Monday, December 14, 2020

REVIEW: 'The Wilds' - Fatin's Disappearance Causes the Rest of the Castaways to Grow Increasingly Concerned in 'Day Seven'

Amazon's The Wilds - Episode 1.05 "Day Seven"

When one of the castaways goes missing, a search party heads out to find her. We learn more about Fatin's past, which isn't exactly the glamorous thrill ride the others thought it was. At the end of their exhausting day, the girls make a shocking discovery that stokes Leah's doubts about the island.

In 2019, the television industry aired 532 scripted shows across numerous outlets. The way people consume content now is different than it used to be. It happens according to one's own schedule. As such, it's less necessary to provide ample coverage of each episode in any given season from a show. Moreover, it is simply impossible to watch everything. As such, this site provides shorter episodic reviews in order to cover as many shows as possible. With all of that being said, here are my thoughts on the next episode of Amazon's The Wilds.

"Day Seven" was written by Shalisha Francis and directed by Haifaa Al-Mansour

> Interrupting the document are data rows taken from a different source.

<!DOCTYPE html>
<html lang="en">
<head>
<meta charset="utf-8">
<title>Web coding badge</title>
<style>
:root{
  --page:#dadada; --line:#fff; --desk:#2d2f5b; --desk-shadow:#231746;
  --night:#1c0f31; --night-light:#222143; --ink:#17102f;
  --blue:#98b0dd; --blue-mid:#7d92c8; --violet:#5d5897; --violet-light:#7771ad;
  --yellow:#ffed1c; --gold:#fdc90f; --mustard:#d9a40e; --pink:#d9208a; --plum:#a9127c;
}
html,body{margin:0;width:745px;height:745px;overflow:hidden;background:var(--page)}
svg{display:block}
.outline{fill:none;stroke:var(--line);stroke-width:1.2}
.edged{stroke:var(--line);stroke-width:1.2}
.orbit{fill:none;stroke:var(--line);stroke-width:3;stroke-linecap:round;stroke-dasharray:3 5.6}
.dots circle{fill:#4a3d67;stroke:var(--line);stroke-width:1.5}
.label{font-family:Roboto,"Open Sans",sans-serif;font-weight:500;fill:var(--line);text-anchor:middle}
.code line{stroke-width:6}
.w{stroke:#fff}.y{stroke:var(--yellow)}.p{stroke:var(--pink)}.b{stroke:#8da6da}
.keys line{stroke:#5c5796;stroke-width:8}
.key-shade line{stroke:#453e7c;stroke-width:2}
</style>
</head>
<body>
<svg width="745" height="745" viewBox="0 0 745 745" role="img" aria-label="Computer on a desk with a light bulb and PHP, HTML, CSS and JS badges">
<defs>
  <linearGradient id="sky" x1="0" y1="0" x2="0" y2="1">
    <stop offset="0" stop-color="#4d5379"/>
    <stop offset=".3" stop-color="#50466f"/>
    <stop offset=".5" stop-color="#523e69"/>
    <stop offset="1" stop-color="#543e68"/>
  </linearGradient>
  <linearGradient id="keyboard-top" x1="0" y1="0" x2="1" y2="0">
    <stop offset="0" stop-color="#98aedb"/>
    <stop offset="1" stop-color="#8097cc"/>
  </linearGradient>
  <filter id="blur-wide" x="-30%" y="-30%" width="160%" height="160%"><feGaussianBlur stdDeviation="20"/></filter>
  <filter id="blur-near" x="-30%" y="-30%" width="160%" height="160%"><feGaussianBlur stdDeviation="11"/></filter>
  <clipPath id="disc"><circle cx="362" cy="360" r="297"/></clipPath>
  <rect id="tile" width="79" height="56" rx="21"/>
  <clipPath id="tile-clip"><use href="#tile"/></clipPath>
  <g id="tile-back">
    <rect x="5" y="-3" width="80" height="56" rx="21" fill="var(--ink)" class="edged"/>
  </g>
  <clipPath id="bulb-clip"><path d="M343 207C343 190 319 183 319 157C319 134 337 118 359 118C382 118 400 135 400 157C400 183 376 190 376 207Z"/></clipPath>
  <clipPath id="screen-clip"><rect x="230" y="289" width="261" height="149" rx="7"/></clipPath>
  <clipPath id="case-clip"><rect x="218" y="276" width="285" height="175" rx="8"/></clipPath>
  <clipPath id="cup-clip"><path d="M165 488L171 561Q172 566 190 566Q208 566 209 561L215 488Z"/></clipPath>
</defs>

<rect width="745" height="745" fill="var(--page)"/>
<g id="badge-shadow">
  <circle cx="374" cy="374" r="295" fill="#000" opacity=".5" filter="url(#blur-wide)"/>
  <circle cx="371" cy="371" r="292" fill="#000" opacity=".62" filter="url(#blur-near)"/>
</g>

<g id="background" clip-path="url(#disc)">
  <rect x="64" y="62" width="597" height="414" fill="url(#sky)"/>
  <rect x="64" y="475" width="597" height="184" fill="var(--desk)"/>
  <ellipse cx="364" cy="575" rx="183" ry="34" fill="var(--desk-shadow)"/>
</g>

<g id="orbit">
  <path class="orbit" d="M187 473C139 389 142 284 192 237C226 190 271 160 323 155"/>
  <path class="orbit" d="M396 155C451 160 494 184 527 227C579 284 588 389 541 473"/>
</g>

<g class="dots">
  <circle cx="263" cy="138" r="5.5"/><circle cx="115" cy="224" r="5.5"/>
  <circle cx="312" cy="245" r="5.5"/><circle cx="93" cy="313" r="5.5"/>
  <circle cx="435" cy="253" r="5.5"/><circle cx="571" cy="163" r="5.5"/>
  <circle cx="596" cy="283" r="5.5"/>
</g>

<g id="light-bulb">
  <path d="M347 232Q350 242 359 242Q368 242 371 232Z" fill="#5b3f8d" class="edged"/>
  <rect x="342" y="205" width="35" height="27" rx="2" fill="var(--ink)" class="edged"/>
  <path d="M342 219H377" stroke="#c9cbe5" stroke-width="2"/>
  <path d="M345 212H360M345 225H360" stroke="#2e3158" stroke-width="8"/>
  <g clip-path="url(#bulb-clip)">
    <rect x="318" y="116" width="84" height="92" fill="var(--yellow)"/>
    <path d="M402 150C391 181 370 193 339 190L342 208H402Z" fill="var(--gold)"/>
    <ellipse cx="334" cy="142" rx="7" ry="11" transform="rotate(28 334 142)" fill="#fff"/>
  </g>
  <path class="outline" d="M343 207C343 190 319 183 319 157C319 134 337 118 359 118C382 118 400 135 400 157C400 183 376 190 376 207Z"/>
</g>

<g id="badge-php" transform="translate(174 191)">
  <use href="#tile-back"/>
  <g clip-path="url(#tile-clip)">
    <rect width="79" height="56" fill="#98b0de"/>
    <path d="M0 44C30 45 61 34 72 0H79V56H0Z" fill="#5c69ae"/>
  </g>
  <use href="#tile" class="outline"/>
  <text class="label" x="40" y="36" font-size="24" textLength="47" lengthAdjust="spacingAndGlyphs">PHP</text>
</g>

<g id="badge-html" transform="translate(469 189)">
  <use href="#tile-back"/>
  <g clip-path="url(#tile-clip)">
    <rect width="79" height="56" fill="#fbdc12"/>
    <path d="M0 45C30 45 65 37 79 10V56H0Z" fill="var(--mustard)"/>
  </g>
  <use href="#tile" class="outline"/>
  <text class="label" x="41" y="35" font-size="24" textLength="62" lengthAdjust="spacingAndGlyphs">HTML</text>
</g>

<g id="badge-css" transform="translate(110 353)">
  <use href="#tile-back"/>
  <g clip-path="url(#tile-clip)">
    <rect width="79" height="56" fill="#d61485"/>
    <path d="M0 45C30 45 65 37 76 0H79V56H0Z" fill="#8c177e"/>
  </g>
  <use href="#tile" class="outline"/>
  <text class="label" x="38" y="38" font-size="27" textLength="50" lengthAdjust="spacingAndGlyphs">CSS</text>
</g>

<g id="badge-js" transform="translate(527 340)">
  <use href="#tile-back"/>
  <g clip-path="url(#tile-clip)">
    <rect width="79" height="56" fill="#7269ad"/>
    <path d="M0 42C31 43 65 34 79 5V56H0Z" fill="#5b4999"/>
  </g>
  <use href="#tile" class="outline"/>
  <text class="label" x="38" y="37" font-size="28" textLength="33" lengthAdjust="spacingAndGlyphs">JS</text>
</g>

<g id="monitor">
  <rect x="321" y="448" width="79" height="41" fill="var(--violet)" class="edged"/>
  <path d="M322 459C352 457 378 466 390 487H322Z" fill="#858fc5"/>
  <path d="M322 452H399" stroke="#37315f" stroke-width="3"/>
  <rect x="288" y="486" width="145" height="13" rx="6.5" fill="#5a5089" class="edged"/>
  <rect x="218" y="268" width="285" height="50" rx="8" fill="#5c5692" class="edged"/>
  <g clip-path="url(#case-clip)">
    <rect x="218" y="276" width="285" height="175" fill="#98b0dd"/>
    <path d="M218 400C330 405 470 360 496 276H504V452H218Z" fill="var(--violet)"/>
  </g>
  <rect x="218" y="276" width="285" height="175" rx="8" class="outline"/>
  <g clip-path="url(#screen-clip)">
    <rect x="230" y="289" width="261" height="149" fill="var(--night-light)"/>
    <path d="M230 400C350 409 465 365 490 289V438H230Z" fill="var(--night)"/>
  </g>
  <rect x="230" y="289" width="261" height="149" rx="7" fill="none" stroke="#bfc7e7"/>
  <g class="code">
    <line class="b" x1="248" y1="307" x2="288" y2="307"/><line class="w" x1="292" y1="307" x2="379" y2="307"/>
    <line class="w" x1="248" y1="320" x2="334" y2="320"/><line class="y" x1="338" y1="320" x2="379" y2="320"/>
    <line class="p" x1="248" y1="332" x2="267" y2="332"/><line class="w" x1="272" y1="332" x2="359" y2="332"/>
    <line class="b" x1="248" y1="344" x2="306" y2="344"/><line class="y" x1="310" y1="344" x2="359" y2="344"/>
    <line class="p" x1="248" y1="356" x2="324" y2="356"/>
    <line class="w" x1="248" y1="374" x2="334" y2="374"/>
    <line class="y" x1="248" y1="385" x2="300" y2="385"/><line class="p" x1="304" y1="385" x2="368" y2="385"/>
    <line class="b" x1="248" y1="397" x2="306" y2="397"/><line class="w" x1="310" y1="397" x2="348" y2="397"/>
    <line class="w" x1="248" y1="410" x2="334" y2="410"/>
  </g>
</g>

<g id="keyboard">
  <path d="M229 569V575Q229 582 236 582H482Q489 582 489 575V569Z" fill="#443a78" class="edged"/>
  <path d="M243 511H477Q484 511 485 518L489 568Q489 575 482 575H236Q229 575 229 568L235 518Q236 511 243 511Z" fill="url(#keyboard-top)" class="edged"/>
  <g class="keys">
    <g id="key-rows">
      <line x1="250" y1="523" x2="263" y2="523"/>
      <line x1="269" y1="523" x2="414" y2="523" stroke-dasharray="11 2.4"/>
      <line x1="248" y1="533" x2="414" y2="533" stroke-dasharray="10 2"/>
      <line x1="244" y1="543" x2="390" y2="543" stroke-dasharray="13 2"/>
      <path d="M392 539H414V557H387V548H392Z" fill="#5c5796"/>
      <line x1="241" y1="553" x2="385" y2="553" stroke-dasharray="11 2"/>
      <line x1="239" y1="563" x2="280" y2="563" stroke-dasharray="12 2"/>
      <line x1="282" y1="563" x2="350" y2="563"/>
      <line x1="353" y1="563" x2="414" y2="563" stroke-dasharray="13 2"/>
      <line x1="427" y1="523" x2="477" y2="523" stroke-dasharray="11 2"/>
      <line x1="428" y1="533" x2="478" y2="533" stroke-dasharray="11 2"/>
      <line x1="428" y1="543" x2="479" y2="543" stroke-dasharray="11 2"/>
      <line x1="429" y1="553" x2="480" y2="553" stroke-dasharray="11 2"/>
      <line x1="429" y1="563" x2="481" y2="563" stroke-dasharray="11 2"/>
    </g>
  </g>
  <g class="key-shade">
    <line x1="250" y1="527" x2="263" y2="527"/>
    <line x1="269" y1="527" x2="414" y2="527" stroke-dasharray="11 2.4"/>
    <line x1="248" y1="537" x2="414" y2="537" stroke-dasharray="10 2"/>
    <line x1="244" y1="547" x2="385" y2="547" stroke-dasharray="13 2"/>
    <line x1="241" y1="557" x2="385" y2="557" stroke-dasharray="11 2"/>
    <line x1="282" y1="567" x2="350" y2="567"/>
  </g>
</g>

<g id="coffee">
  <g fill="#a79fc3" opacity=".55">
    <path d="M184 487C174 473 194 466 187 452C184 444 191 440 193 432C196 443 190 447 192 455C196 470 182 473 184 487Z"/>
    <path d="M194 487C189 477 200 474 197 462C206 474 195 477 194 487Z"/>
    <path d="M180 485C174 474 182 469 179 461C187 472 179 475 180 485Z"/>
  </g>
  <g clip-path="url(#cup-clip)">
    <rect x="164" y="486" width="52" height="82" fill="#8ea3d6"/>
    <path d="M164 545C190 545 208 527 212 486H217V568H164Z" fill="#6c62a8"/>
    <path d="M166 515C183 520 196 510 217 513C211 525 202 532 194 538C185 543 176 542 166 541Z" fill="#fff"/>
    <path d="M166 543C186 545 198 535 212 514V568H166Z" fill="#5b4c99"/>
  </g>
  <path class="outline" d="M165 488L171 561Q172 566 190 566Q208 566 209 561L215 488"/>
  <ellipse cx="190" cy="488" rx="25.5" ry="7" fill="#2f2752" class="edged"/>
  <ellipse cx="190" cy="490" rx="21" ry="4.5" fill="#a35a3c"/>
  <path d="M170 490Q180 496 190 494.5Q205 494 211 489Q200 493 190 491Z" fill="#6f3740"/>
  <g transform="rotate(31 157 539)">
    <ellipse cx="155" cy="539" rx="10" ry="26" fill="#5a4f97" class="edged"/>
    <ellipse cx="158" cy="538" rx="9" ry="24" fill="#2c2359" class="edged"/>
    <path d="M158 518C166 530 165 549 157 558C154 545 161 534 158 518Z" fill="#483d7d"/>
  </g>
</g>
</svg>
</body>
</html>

The first four episodes have essentially followed the same structure. Each episode focuses on a different character. They narrate a part of their time on the island to the investigators after they have been rescued. As such, they tease things that are likely to occur later. Clues can be found in those little pieces of dialogue. That has provided the narrative frame of the series so far. This episode breaks from that. Yes, it still features flashbacks to Fatin's time before the island. The audience comes to understand why her parents sent her away to this retreat. But it's a personal story for her while the rest of the castaways are desperately searching for her on the island. Because the glimpses of the future are missing until the final minute, it's unclear whether or not something bad has happened to Fatin. The odds always seemed a little unlikely because of the depth and extent of the flashbacks. The show wouldn't have incorporated all of those only for the castaways to stumble upon her body in the woods somewhere. Her disappearance had to have value. There are many different ways the show can achieve that goal. She finds fresh water. She provides salvation to the rest of the castaways. She has marked a path so that they can find this waterfall again. It was dangerous for her to go off on her own. Gretchen can't explain it either when she is trying to justify herself in front of the people who doubt what she is willing to do in this experiment. Not everything has gone according to plan though. She refuses to blame herself for Jeanette's death. She instead sees that as the ground team messing up. Lethal consequences happened because people were careless in the field. As such, it's their burden to bear. Gretchen doesn't have to deal with that in addition to everything else she is handling. She is looking out for the well-being of the eight remaining girls. And yet, she is the one who put all of them in this precarious situation. She cheers whenever they make significant progress. She applauds each discovery they make along the way. She notes the progress and sees that as all the evidence necessary that these girls are growing beyond the emotional baggage they had when they first got onto the plane. Leah held onto her love for Jeffrey with reckless abandon. And now, she is willing to sacrifice his novel with their love notes to ensure that the fire doesn't die down. The castaways need that for survival. She is willing to make that sacrifice now because she understands that there is more depth to Fatin than how she was initially perceived. Fatin has always come across as the vain individual who doesn't want to work hard or contribute to the group. She just brings different talents and skills to the situation. She can work hard. It's just a different demonstration of what that term actually means. Her behavior can't always be explained either. Gretchen notes how Leah and Toni will react in any situation. They have patterns that they stick to no matter what. Fatin creates concern because she does things that aren't normal. She responds with rage and destruction when she wants to. Her rational response to discovering her father's affairs is to embarrass him to everyone he knows. It's not a confrontation she wants to keep within the family. She wants that absolute destruction. That isn't healthy. Not all of it can be blamed on her immaturity though. She thought she understood what love and relationships were. It's only after all of this that she is willing to admit that she is clueless. As such, it makes it reasonable for her to go along with anyone's suggestion because even the most insane ideas may be true in the end. Leah doubts that the tide has carried Jeanette's body out to sea. The group finds comfort in that. It's a reasonable assumption on their part. They don't want to believe that something insane is happening to them. Leah is willing to question that. She is right. Her digging deeper is just likely to create more friction with the group because they are already quick to label her as the volatile one with extreme reactions no matter what. Fatin supports her though. Those two addressing their issues and offering their support does wonders to ensure that no one is truly alone in this world despite how extreme their circumstances currently are. These girls are all capable of greatness. Gretchen sees that. She wants to encourage it. She has simply created this scenario where all of them will essentially be questioning their sanity and reality because the mysteries of this island aren't lining up with what they know to be true. And no one can control the fallout of all of that.